Designation

Transmission Media
Media

10-6 m

Ultraviolet
Visible

Application

Frequency

Telephone Data , Video

1015 Hz

Wave
Laser beam

Optical Fiber

Infrared

Millimeter wave
1 cm

Super High
Frequency (SHF)

10 cm

Ultra High
Frequency (UHF)

1m

Very High
Frequency (VHF)

10 m

High Frequency
(HF)

100 m

Medium Frequency
(MF)

1 Km

Low Frequency
(LF)

10 Km

Very Low
Frequency (VLF)

100 Km

Audio

1014 Hz

Waveguide
Microwave radio

Coaxial cable

Business
Amateur radio
International
Citizens band

10 KHz
Wire pair

Navigation
Satellite-to-satellite
Microwave relay
Earth-to-satellite Radar

100 GHz
10 GHz
1 GHz

UHF TV
Mobile, Aeronautical
VHF TV and FM
Mobile radio

100 MHz

10 MHz

10 MHz

AM broadcasting

1 MHz

Aeronautical
Submarine cable
Navigation
Transoceanic radio

100 KHz

Telephone Telegraph

1 KHz

10 KHz

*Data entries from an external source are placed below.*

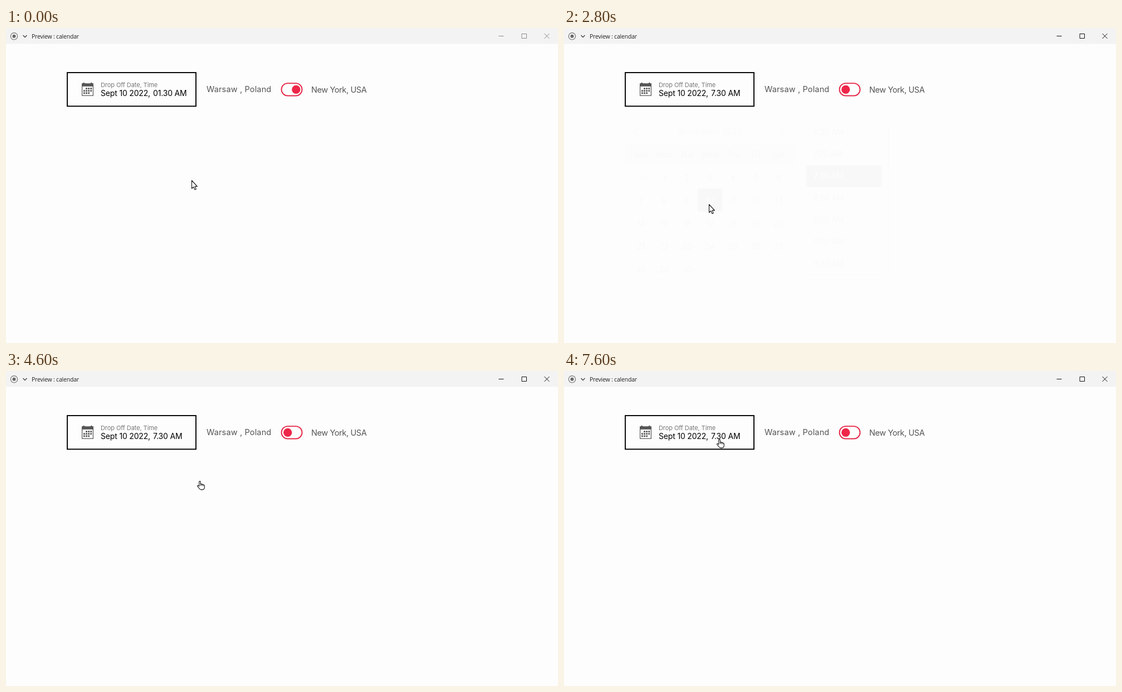
These frames come from a looping animation (991x565 px, 8000 ms). An HTML page:

```html
<!DOCTYPE html>
<html lang="en">
<head>
<meta charset="utf-8">
<title>Calendar preview</title>
<style>
  html, body { margin: 0; width: 100%; height: 100%; overflow: hidden; background: #fdfdfd; }
  svg { display: block; width: 991px; height: 565px; }
  text { font-family: Inter, "Open Sans", sans-serif; font-size: 14px; fill: #000; white-space: pre; }
  .title { font-family: "Open Sans", "Noto Sans", sans-serif; font-size: 10.5px; letter-spacing: -.2px; fill: #222; }
  .caption { font-size: 11px; letter-spacing: -.08px; fill: #777; }
  .stamp { letter-spacing: -.17px; }
  .city { font-size: 14.5px; fill: #555; }
  .mid { text-anchor: middle; }
  .head { font-size: 14.5px; }
  .slot { letter-spacing: -.22px; }
  .muted { fill: #a4a4a4; font-weight: 500; }
  .picked { fill: #fff; font-weight: 600; }
  .line { fill: none; }
</style>
</head>
<body>
<svg viewBox="0 0 991 565">
  <rect width="991" height="565" fill="#fdfdfd"/>

  <rect width="991" height="28.5" fill="#f3f3f3"/>
  <circle cx="14.5" cy="14.8" r="6.2" class="line" stroke="#747474" stroke-width="1.2"/>
  <circle cx="14.5" cy="14.8" r="3" fill="#686868"/>
  <path d="M30.5 13 34 16.5 37.5 13" class="line" stroke="#444" stroke-width="1.3"/>
  <text x="46" y="18.6" class="title">Preview : calendar</text>
  <path id="controls" d="M884.5 14.5H893.5M926 10.5H934.5V18.5H926ZM966.5 10 975.5 19M975.5 10 966.5 19" class="line" stroke-width="1"/>

  <g id="panel">
    <rect x="110" y="142" width="495.5" height="309.3" class="line" stroke="#e1e1e1" stroke-width="1.6"/>
    <rect x="109.5" y="206" width="304.5" height="40.5" fill="#f3f3f3"/>
    <path d="M134 178.2 126.5 185.7 134 193.2M389 178.2 396.5 185.7 389 193.2" class="line" stroke="#777" stroke-width="1.7"/>
    <text x="262.3" y="191.4" class="city mid">September 2022</text>
    <rect x="240" y="288" width="44" height="41" fill="#000"/>
    <g id="days"></g>
    <g id="slots"></g>
    <path d="M582.3 176V446" stroke="#dedede" stroke-width="1.5"/>
    <path d="M582.3 176V248.5" stroke="#707070" stroke-width="1.5"/>
  </g>

  <rect x="110" y="80" width="231" height="60.3" fill="#fdfdfd" stroke="#000" stroke-width="1.9"/>
  <g id="icon" fill="#555">
    <path d="M136 99.3H138.5V98H141V99.3H152V98H154.5V99.3H157V104.6H136Z"/>
    <rect x="136.6" y="104" width="19.8" height="17.2" class="line" stroke="#555" stroke-width="1.2"/>
  </g>
  <text x="170" y="105.5" class="caption">Drop Off Date, Time</text>
  <text x="170" y="121.8" class="stamp">Sept 10 2022,</text>
  <text id="late" x="264" y="121.8" class="stamp">01.30 AM</text>
  <text id="early" x="264" y="121.8" class="stamp">7.30 AM</text>

  <text x="360" y="115" class="city" letter-spacing=".15">Warsaw , Poland</text>
  <text x="548" y="115.6" class="city" letter-spacing="-.4">New York, USA</text>
  <rect x="494.5" y="99.1" width="37" height="22.4" rx="11.2" fill="#fff" stroke="#e62848" stroke-width="1.9"/>
  <circle id="knob" cy="110.4" r="7.7" fill="#ee2648"/>

  <g id="cursor" stroke="#111" fill="#fff" stroke-width="1.1" stroke-linejoin="round">
    <path id="arrow" d="M.5 .5V15L3.8 12 6 17.1 8.3 16.1 6.1 11.1H10.4Z"/>
    <g id="hand">
      <path d="M3.7 9.8V1.9Q3.9 .6 5 .6T6.3 1.9V6Q7.8 5 8.6 6.4 10.2 5.6 11 7 13.3 6.6 13.3 9V11.8Q13.3 15.7 9.6 15.9H7.4Q5.3 15.8 4 13.7L.8 10Q.2 8.7 1.3 8.3 2.5 8.2 3.7 9.8Z"/>
      <path d="M6.3 6V9M8.6 6.4V9.2M11 7V9.6" class="line" stroke-width=".9"/>
    </g>
  </g>
</svg>
<script>
const LOOP = 8000, TICK = 200;
const $ = id => document.getElementById(id);

function add(parent, tag, attrs, label) {
  const el = document.createElementNS("http://www.w3.org/2000/svg", tag);
  for (const key in attrs) el.setAttribute(key, attrs[key]);
  if (label !== undefined) el.textContent = label;
  parent.append(el);
}

function buildDays() {
  const colX = c => 138.5 + 41.17 * c;
  ["Sun", "Mon", "Tue", "Wed", "Thu", "Fri", "Sat"].forEach((name, c) =>
    add($("days"), "text", { x: colX(c), y: 231.8, class: "mid head" }, name));
  for (let i = 0; i < 35; i++) {
    const outside = i < 1 || i > 30;
    const label = i < 1 ? 31 : i > 30 ? i - 30 : i;
    const look = outside ? "muted" : i === 10 ? "picked" : "";
    add($("days"), "text", { x: colX(i % 7), y: 273.7 + 41.15 * Math.floor(i / 7), class: "mid " + look }, label);
  }
}

function buildSlots() {
  for (let i = 0; i < 7; i++) {
    const half = i + 13, y = 206.5 + 39.35 * i, chosen = i === 2;
    if (chosen) add($("slots"), "rect", { x: 435, y: 246, width: 135.5, height: 39.2, fill: "#000" });
    else if (i !== 1) add($("slots"), "path", { d: `M435 ${y}H570.5`, stroke: "#dedede", "stroke-width": 1.5 });
    add($("slots"), "text", { x: 447.8, y: y - 15, class: "slot" + (chosen ? " picked" : "") },
      `${Math.floor(half / 2)}.${half % 2 ? "30" : "00"} AM`);
  }
}

function buildIcon() {
  for (let r = 0; r < 3; r++)
    for (let c = 0; c < 4; c++)
      if (r + c > 0 && r + c < 5)
        add($("icon"), "rect", { x: 139 + 4.1 * c, y: 107.2 + 4.1 * r, width: 2.8, height: 2.8 });
}

// time, x, y, hand
const path = [
  [0, 333, 273, 0], [200, 284, 195, 0], [400, 237, 122, 1], [800, 237, 122, 1],
  [1000, 234, 124, 0], [1400, 230, 126, 0], [1800, 236, 140, 0], [2000, 244, 190, 0],
  [2400, 259, 312, 1], [2800, 260, 316, 0], [3000, 258, 220, 0], [3200, 256, 122, 1],
  [3400, 256, 122, 0], [3800, 258, 176, 0], [4000, 262, 270, 0], [4200, 264, 303, 1],
  [4400, 300, 256, 1], [4600, 343, 197, 1], [4800, 440, 142, 0], [5000, 503, 108, 1],
  [5400, 500, 110, 1], [5600, 435, 139, 0], [6000, 505, 112, 1], [6400, 514, 108, 1],
  [6800, 510, 110, 1], [7000, 440, 115, 1], [7600, 274, 122, 1], [8000, 274, 122, 1]
];

const clamp = v => Math.min(1, Math.max(0, v));
const ease = (t, start, span) => 1 - (1 - clamp((t - start) / span)) ** 2;

const panelAt = t =>
  ease(t, 800, 500) - ease(t, 2400, 460) + ease(t, 3200, 680) - ease(t, 4150, 400);
const toggleAt = t =>
  1 - ease(t, 0, 400) + ease(t, 5000, 400) - ease(t, 6400, 400);

function cursorAt(t) {
  const i = path.findIndex(p => p[0] > t);
  const [t0, x0, y0, hand] = path[i - 1], [t1, x1, y1] = path[i];
  const u = (t - t0) / (t1 - t0);
  return { x: x0 + (x1 - x0) * u, y: y0 + (y1 - y0) * u, hand };
}

function draw(t) {
  const open = clamp(panelAt(t)), on = clamp(toggleAt(t)), cur = cursorAt(t);
  $("controls").setAttribute("stroke", t < 800 ? "#8a8a8a" : "#111");
  $("panel").setAttribute("opacity", open);
  $("knob").setAttribute("cx", 505.7 + 15.1 * on);
  $("late").setAttribute("opacity", on);
  $("early").setAttribute("opacity", 1 - on);
  $("cursor").setAttribute("transform", `translate(${cur.x} ${cur.y})`);
  $("arrow").setAttribute("display", cur.hand ? "none" : "inline");
  $("hand").setAttribute("display", cur.hand ? "inline" : "none");
}

buildDays();
buildSlots();
buildIcon();
const begin = performance.now();
function frame() {
  const t = (performance.now() - begin) % LOOP;
  draw(Math.floor(t / TICK) * TICK);
  requestAnimationFrame(frame);
}
frame();
</script>
</body>
</html>
```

Optical Transmitters :
In optical line systems we need light sources in the infrared spectrum part.
The wavelengths used are in one of the following
windows of optical fibers, i.e. 850nm, 1300nm, 1550nm
Only 2 semiconductor devices approach for ideal source
for fiber optic communication :
Light Emitting Diode (LED)
Semiconductor LASER (Light Amplification by
Stimulated Emission of Radiation)